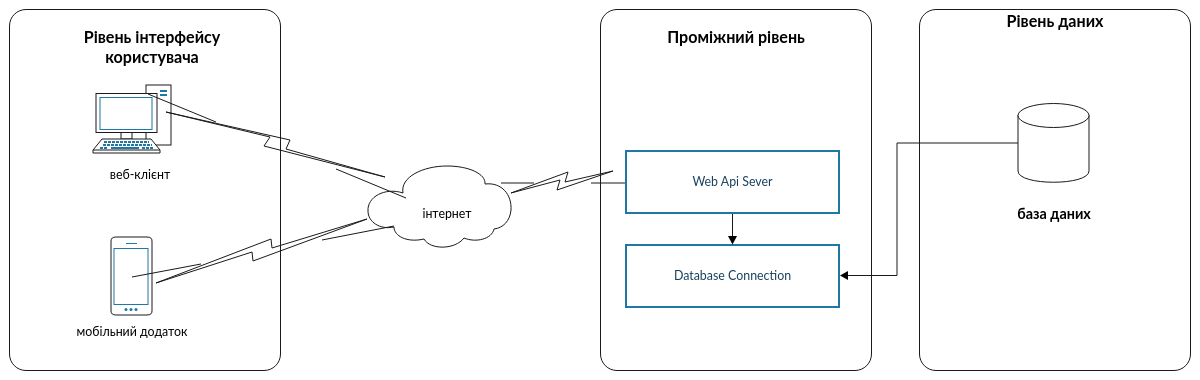
<!DOCTYPE html>
<html lang="uk">
<head>
<meta charset="utf-8">
<title>Трирівнева архітектура</title>
<style>
:root {
  --paper: #ffffff;
  --ink: #000000;
  --line: #1a1a1a;
  --accent: #1f77a4;
  --node-text: #17405c;
}
* { box-sizing: border-box; margin: 0; }
body { background: var(--paper); overflow: hidden; }
.diagram {
  position: relative;
  width: 1200px;
  height: 380px;
  overflow: hidden;
  background: var(--paper);
  color: var(--ink);
  font: 12.4px/20px Lato, "Open Sans", sans-serif;
}
.tier {
  position: absolute;
  top: 9px;
  width: 272px;
  height: 362px;
  border: 1px solid var(--line);
  border-radius: 17px;
}
.tier-client { left: 9px; }
.tier-middle { left: 600px; }
.tier-data { left: 919px; }
.tier h2 {
  font-size: 16.1px;
  line-height: 20px;
  font-weight: 700;
  text-align: center;
  white-space: nowrap;
}
.tier-client h2 { padding: 17px 0 0 14px; }
.tier-client .subline { display: block; }
.tier-middle h2 { padding-top: 17px; }
.tier-data h2 { padding-top: 1px; }
.drawing { position: absolute; left: 0; top: 0; }
.label {
  position: absolute;
  width: 160px;
  text-align: center;
  white-space: nowrap;
}
.label-web { left: 60px; top: 165px; }
.label-mobile { left: 52px; top: 322px; }
.label-internet { left: 367px; top: 204px; }
.label-database { left: 974px; top: 204px; font-size: 14.4px; font-weight: 700; }
.services {
  position: absolute;
  left: 625px;
  top: 150px;
  width: 215px;
  display: grid;
  grid-template-rows: 64px 64px;
  row-gap: 30px;
}
.service {
  display: flex;
  align-items: center;
  justify-content: center;
  border: 2px solid var(--accent);
  background: var(--paper);
  color: var(--node-text);
}
.stroke { fill: none; stroke: var(--line); stroke-width: 1; }
.shape { fill: var(--paper); stroke: var(--line); stroke-width: 1; }
.screen { fill: var(--paper); stroke: var(--accent); stroke-width: 1; }
.accent { fill: var(--accent); }
.arrow { fill: var(--ink); }
</style>
</head>
<body>
<main class="diagram">
  <section class="tier tier-client">
    <h2>Рівень інтерфейсу <span class="subline">користувача</span></h2>
  </section>
  <section class="tier tier-middle"><h2>Проміжний рівень</h2></section>
  <section class="tier tier-data"><h2>Рівень даних</h2></section>

  <div class="services">
    <div class="service">Web Api Sever</div>
    <div class="service">Database Connection</div>
  </div>

  <svg class="drawing" width="1200" height="380" viewBox="0 0 1200 380" aria-hidden="true">
    <g id="computer">
      <rect class="shape" x="146" y="85" width="25" height="60"/>
      <path class="accent" d="M160 90h7v2h-7zM160 94h7v2h-7z"/>
      <rect class="shape" x="121" y="131" width="11" height="8"/>
      <rect class="shape" x="96" y="93.5" width="61" height="39"/>
      <rect class="screen" x="100" y="97.5" width="52" height="32"/>
      <path class="shape" d="M102 139H151L160 150V153H93V150Z"/>
      <path class="stroke" d="M93 150H160"/>
      <g fill="none" stroke="var(--accent)" stroke-width="2" stroke-dasharray="3 1">
        <path d="M104 142H149M103 145H152M100 148H108"/>
        <path d="M111 148H139" stroke-dasharray="none"/>
        <path d="M142 148H154"/>
      </g>
    </g>

    <g id="phone">
      <path class="shape" d="M111 241Q111 237 116 237H147Q152 237 152 241V311Q152 315 147 315H116Q111 315 111 311Z"/>
      <path d="M126 243.5H137" fill="none" stroke="var(--accent)"/>
      <rect class="screen" x="114" y="248.5" width="34" height="56"/>
      <g class="accent">
        <circle cx="126" cy="309.5" r="1.5"/>
        <circle cx="131" cy="309.5" r="1.5"/>
        <circle cx="136" cy="309.5" r="1.5"/>
      </g>
    </g>

    <path id="cloud" class="shape" d="M403 193C400 177 423 166 447 166C469 166 486 174 485 184C502 182 512 195 511 210C510 221 503 228 494 229C492 239 476 243 464 238C455 250 430 250 424 239C407 243 394 236 394 227C380 230 368 222 368 211C367 197 385 187 403 193Z"/>

    <g id="wireless-links" class="stroke">
      <path d="M148 94L216 122M336 169L406 198"/>
      <path d="M166 112L290 140L286 149L385 177L264 146L270 137Z"/>
      <path d="M132 277L201 264M322 240L394 226"/>
      <path d="M156 283L271 239L272 248L367 219L253 261L252 252Z"/>
      <path d="M501 183H534M591 183H625"/>
      <path d="M511 193L568 172L565 182L613 171L557 190L560 180Z"/>
    </g>

    <g id="database">
      <path class="shape" d="M1018 115V171C1018 186 1089 186 1089 171V115"/>
      <ellipse class="shape" cx="1053.5" cy="115.5" rx="35.5" ry="12"/>
    </g>

    <g id="connectors">
      <path class="stroke" d="M732.5 214V238M1018 143H897V275.5H848"/>
      <polygon class="arrow" points="728,236 737,236 732.5,244.5"/>
      <polygon class="arrow" points="840,275.5 848,271 848,280"/>
    </g>
  </svg>

  <p class="label label-web">веб-клієнт</p>
  <p class="label label-mobile">мобільний додаток</p>
  <p class="label label-internet">інтернет</p>
  <p class="label label-database">база даних</p>
</main>
</body>
</html>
= = = = = = =
If a line in the records contains the word "даних", copy it out.

  <section class="tier tier-data"><h2>Рівень даних</h2></section>
  <p class="label label-database">база даних</p>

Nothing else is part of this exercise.